• [WHAT THIS TASK INVOLVES]
Scan the data for "linejoin" and copy each matching line.

• [GIVEN ENTRIES]
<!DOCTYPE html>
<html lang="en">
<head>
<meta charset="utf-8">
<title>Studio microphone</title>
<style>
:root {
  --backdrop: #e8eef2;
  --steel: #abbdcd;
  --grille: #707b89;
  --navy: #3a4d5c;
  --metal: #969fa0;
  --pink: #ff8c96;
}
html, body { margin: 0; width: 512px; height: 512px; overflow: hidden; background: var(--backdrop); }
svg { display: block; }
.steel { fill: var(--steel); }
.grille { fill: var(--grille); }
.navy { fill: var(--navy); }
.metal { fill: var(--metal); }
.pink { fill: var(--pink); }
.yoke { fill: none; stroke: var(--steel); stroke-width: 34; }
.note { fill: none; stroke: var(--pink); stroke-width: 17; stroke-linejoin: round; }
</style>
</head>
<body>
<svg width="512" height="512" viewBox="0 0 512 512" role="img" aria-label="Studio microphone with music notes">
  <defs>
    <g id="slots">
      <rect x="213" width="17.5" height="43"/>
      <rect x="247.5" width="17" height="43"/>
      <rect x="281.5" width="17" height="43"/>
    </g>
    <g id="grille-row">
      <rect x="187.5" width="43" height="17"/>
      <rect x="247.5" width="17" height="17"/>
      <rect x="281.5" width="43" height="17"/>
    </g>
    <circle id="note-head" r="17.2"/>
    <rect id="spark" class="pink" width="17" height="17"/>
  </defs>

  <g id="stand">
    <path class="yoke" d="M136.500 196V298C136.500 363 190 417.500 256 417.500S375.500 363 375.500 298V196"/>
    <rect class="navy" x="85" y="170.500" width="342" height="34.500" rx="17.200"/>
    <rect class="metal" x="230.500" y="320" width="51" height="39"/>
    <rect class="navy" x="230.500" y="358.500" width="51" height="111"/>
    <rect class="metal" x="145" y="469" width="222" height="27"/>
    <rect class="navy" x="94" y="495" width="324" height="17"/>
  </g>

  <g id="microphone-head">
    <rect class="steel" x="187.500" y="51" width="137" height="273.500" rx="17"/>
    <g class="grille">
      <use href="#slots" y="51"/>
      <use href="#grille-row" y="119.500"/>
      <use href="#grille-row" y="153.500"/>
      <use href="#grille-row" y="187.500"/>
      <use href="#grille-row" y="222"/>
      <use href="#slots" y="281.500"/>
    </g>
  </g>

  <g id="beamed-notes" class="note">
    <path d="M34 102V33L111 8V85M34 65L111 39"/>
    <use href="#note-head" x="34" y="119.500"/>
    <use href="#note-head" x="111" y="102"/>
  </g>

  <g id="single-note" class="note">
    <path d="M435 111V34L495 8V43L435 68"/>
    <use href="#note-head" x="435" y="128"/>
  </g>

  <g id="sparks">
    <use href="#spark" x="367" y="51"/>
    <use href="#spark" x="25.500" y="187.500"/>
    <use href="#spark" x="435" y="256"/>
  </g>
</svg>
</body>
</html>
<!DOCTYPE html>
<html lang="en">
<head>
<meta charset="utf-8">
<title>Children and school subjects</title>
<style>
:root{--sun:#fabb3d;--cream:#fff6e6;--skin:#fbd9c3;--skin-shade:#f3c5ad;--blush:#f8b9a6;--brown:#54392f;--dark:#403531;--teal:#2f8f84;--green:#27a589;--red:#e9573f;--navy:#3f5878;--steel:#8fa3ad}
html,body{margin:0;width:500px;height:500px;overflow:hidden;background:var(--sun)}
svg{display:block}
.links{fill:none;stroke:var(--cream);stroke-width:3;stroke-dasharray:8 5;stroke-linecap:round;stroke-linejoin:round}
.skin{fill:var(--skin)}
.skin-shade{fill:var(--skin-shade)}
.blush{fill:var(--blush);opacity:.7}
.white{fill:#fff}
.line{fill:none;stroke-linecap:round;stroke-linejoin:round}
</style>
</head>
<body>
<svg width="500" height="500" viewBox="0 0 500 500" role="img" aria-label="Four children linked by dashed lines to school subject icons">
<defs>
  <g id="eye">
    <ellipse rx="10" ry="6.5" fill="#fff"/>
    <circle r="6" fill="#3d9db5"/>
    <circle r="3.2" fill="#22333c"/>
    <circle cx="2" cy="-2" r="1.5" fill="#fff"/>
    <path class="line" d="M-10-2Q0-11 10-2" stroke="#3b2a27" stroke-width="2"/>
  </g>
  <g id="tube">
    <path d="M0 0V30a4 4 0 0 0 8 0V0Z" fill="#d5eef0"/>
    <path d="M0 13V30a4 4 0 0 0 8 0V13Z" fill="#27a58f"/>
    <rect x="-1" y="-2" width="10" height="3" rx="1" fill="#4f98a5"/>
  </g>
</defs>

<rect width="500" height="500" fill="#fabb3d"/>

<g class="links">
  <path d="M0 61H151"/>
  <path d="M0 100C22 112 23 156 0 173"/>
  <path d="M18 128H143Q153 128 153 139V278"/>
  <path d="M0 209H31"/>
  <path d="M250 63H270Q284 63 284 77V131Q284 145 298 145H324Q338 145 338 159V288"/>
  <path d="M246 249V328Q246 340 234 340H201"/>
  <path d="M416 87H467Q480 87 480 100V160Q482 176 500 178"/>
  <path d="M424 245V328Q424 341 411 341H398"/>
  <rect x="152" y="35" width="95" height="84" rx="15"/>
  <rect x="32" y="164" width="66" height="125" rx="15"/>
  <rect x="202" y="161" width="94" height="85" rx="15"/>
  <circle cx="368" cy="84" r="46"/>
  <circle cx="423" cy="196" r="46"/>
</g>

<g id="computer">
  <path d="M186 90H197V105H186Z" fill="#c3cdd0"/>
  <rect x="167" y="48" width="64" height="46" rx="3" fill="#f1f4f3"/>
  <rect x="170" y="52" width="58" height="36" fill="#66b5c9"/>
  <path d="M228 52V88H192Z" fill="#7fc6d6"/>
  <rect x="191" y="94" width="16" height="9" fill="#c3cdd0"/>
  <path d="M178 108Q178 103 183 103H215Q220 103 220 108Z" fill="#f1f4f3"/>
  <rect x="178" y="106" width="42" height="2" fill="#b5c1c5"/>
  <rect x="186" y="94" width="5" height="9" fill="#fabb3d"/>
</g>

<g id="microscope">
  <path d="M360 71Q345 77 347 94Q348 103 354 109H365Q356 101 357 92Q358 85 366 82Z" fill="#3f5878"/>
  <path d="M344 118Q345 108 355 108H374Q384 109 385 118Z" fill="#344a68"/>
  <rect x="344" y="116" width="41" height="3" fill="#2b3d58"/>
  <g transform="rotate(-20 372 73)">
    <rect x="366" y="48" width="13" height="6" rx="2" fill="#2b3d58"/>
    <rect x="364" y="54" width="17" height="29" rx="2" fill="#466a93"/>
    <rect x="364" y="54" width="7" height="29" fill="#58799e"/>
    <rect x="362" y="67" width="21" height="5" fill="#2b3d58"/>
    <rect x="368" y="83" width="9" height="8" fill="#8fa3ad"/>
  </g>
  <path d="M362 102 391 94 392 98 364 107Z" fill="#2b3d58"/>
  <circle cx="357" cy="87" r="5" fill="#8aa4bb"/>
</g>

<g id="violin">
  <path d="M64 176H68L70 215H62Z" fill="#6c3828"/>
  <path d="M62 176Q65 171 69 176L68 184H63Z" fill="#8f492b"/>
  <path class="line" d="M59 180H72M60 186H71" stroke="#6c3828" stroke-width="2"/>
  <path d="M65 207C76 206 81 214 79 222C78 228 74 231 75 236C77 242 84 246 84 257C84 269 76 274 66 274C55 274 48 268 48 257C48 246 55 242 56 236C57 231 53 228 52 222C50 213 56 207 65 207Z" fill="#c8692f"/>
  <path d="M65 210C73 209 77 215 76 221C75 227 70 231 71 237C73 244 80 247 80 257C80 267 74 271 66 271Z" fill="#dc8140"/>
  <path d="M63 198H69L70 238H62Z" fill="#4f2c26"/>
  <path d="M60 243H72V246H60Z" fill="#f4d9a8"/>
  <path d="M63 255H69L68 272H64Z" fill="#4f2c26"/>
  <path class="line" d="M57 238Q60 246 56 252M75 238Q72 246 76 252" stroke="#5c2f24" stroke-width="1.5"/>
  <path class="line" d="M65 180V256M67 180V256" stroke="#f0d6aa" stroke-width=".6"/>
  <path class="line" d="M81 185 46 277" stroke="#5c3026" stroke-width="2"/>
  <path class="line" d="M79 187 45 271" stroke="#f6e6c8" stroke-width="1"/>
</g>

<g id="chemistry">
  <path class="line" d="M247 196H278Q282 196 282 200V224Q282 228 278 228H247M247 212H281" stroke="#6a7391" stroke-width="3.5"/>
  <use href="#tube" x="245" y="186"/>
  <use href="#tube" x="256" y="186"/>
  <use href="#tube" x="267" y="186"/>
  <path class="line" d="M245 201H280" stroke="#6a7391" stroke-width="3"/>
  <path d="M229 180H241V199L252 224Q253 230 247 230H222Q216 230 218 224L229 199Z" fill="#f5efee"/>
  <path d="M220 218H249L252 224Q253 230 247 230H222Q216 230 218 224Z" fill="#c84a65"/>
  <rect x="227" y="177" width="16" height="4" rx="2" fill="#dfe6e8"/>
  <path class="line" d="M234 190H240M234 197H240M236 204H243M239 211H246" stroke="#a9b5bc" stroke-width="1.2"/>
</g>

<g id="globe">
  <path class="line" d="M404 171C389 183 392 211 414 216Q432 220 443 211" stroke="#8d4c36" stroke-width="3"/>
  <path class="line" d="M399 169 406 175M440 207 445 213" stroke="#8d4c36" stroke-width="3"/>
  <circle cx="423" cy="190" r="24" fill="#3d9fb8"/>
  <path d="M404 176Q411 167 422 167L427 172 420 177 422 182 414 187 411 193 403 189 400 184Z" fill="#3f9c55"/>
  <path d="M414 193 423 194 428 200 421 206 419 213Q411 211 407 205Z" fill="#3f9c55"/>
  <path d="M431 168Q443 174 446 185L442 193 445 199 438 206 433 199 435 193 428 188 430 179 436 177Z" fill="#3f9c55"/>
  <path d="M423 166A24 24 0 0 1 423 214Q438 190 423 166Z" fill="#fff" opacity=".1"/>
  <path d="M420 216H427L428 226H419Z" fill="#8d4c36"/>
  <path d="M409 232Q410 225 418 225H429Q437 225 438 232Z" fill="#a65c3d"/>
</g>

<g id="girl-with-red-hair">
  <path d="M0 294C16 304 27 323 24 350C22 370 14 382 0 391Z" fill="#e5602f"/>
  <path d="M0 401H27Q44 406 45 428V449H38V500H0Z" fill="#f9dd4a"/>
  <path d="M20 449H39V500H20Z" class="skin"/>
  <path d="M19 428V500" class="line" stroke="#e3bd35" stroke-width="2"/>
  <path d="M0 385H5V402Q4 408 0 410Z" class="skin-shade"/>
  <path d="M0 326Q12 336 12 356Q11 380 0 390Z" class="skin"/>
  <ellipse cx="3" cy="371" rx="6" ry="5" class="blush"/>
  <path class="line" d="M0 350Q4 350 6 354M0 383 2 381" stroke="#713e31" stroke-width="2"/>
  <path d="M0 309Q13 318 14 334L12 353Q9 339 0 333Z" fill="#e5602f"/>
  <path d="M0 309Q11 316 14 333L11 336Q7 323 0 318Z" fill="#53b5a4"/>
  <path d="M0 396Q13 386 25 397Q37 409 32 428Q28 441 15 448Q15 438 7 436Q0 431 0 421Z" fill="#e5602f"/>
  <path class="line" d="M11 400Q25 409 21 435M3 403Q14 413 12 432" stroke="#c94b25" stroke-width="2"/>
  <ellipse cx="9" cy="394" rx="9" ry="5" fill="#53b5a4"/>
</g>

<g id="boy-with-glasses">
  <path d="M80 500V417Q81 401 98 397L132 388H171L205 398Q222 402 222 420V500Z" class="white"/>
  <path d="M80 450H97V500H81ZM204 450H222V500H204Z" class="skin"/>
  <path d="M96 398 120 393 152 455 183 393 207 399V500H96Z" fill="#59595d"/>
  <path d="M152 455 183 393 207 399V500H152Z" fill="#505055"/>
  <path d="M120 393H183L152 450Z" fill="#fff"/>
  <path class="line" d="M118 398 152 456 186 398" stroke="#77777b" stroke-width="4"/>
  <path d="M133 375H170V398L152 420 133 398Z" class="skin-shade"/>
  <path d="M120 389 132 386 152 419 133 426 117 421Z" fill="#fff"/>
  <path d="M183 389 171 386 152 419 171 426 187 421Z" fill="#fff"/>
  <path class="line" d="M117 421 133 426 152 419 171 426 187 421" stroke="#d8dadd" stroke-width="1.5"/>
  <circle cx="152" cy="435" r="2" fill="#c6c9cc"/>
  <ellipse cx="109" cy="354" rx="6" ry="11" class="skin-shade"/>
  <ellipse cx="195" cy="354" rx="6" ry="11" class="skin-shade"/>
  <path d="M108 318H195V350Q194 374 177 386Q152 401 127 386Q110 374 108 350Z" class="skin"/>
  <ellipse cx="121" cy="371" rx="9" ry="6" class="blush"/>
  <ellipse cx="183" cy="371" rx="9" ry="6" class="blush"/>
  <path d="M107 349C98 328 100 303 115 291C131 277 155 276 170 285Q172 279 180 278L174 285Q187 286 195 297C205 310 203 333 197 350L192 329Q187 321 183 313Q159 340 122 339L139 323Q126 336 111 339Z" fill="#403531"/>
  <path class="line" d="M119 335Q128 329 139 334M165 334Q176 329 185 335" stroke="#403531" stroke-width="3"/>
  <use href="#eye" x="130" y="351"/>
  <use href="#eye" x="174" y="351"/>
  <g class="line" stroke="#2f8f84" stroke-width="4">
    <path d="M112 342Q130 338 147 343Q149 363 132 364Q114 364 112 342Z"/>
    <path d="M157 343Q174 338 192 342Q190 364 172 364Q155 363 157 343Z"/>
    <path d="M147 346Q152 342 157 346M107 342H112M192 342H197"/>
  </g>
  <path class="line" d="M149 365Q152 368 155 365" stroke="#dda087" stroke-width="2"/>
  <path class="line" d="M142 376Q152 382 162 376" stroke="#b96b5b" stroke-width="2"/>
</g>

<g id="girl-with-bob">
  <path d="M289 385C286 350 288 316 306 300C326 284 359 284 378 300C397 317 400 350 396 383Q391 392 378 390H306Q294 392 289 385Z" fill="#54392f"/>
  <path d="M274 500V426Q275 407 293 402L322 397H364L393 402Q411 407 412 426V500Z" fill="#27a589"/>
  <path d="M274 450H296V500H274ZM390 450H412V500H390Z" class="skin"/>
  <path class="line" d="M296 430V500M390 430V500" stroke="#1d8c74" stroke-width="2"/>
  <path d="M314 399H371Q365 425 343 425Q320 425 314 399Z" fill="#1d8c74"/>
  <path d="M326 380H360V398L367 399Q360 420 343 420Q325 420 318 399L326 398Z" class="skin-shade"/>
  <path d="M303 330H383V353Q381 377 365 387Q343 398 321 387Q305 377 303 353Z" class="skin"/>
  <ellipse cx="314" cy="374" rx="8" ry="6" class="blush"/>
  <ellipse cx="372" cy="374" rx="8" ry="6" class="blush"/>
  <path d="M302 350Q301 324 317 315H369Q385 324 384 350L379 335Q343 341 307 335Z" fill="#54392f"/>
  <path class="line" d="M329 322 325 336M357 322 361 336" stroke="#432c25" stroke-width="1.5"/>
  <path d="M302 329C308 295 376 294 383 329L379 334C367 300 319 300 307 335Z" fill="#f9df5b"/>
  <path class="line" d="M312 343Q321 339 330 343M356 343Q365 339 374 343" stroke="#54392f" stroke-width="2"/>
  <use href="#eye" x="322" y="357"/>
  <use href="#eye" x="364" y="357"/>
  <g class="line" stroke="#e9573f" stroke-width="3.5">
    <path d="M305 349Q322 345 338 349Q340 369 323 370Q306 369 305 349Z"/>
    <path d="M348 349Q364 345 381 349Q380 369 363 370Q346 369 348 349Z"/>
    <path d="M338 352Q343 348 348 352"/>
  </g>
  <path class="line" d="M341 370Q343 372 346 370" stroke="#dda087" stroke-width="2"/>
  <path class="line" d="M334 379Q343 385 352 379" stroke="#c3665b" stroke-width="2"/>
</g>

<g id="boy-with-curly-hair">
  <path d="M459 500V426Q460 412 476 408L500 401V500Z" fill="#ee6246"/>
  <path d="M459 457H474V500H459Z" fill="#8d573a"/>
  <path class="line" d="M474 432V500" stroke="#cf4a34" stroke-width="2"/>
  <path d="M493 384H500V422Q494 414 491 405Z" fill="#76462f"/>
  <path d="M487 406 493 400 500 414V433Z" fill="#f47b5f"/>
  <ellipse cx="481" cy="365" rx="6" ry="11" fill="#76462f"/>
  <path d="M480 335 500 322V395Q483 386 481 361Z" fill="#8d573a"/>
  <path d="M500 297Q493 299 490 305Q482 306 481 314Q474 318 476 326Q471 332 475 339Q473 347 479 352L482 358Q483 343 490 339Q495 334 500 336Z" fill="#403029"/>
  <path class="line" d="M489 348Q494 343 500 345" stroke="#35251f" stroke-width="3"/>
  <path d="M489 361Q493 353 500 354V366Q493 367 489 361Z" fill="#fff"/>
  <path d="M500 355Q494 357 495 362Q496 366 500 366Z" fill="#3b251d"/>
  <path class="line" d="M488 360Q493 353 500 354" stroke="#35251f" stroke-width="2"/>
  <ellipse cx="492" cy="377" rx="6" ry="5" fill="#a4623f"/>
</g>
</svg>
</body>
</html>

• [ANSWER BELOW]
.note { fill: none; stroke: var(--pink); stroke-width: 17; stroke-linejoin: round; }
.links{fill:none;stroke:var(--cream);stroke-width:3;stroke-dasharray:8 5;stroke-linecap:round;stroke-linejoin:round}
.line{fill:none;stroke-linecap:round;stroke-linejoin:round}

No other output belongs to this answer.